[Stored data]
------------
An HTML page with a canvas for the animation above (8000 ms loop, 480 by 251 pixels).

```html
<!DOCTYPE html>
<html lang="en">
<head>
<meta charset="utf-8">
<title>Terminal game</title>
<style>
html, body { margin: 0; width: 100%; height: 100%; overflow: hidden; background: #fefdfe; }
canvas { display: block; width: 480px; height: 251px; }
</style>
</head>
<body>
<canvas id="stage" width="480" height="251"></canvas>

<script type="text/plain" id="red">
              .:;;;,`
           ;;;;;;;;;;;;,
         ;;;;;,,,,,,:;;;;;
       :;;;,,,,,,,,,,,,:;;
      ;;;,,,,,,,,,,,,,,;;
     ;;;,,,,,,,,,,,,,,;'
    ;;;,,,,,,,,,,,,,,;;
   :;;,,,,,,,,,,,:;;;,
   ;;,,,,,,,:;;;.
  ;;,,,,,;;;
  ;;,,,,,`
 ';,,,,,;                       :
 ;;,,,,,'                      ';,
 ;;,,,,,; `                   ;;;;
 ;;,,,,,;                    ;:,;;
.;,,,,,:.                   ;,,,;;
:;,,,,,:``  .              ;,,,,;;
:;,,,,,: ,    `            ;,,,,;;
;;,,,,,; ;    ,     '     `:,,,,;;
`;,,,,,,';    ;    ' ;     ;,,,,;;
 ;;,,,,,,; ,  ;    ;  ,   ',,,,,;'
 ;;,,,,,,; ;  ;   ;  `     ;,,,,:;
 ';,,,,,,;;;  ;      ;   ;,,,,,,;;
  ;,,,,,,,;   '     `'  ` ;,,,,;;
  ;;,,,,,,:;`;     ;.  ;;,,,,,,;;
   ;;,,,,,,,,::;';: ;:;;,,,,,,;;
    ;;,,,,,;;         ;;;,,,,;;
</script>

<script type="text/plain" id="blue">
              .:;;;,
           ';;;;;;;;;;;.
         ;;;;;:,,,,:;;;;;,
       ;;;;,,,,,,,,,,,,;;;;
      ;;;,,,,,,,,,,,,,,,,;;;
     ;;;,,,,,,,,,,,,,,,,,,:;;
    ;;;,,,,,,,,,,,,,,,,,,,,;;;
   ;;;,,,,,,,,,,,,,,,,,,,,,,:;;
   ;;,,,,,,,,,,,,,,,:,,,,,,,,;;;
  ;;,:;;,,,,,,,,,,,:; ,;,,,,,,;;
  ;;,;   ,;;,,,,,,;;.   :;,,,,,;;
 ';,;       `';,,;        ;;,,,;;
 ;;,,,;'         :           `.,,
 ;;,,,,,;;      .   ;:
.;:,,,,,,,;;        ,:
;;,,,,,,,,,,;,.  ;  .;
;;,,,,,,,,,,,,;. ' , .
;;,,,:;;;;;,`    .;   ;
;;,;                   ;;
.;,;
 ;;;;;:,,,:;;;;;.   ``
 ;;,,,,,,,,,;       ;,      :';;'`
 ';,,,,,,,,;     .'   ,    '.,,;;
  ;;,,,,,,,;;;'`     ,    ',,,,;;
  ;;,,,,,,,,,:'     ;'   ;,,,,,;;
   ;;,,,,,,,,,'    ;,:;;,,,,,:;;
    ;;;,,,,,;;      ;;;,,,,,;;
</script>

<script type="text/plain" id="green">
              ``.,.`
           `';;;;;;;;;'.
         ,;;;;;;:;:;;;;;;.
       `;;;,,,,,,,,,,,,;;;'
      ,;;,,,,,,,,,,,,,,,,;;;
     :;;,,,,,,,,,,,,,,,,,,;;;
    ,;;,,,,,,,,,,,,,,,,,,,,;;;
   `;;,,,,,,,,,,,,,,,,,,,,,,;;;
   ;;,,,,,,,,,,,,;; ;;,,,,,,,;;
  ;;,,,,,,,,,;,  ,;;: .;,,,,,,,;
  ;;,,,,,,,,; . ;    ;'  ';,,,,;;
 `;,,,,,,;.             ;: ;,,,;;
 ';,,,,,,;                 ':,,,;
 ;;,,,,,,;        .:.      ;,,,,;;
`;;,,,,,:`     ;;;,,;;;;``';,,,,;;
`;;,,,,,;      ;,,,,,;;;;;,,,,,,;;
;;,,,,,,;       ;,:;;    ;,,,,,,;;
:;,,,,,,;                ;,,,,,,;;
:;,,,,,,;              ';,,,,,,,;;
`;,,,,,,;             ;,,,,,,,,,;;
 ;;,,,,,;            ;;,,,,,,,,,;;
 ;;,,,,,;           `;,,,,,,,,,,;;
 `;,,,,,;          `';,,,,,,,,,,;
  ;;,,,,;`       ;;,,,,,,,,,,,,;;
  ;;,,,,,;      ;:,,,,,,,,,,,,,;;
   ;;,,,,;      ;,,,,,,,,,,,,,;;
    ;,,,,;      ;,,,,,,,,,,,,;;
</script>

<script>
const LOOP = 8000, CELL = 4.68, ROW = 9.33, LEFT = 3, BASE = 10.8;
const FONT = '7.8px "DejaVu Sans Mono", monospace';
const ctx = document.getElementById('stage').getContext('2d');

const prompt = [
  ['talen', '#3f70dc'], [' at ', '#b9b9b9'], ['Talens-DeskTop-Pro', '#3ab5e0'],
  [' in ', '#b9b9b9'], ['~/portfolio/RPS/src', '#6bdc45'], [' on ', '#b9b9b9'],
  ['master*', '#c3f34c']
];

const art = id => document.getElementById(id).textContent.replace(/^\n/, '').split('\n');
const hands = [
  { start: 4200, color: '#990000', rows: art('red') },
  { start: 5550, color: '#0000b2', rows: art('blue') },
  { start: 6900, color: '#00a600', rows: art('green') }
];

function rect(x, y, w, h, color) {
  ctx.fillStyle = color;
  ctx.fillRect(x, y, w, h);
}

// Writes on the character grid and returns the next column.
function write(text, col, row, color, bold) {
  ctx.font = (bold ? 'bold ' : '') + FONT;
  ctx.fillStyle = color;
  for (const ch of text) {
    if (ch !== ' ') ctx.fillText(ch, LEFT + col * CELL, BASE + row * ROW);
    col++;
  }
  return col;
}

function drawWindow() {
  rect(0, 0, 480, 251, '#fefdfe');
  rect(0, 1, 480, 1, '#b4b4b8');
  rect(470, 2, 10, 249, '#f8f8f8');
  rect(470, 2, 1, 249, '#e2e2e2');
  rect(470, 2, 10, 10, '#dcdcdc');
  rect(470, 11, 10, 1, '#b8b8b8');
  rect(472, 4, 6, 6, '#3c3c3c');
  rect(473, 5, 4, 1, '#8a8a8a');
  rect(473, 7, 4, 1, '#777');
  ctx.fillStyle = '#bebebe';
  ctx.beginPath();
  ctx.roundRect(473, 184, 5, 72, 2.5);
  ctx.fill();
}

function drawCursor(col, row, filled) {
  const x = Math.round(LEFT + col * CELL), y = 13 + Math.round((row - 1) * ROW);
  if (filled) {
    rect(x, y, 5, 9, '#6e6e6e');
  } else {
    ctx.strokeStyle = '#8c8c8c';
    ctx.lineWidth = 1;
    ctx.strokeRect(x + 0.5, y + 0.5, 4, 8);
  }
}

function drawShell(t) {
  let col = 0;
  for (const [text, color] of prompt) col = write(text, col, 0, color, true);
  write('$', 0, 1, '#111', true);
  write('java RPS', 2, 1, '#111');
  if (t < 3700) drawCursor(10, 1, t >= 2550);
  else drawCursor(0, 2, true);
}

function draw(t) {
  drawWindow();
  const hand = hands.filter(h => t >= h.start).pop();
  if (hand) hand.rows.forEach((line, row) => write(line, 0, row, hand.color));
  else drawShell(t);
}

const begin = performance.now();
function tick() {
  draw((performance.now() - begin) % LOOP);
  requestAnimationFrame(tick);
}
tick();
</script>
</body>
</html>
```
------------
#### Directions for this task:
What the answer needs is every line from the data above with "drawShell" in it.

#### Your solution:
function drawShell(t) {
  else drawShell(t);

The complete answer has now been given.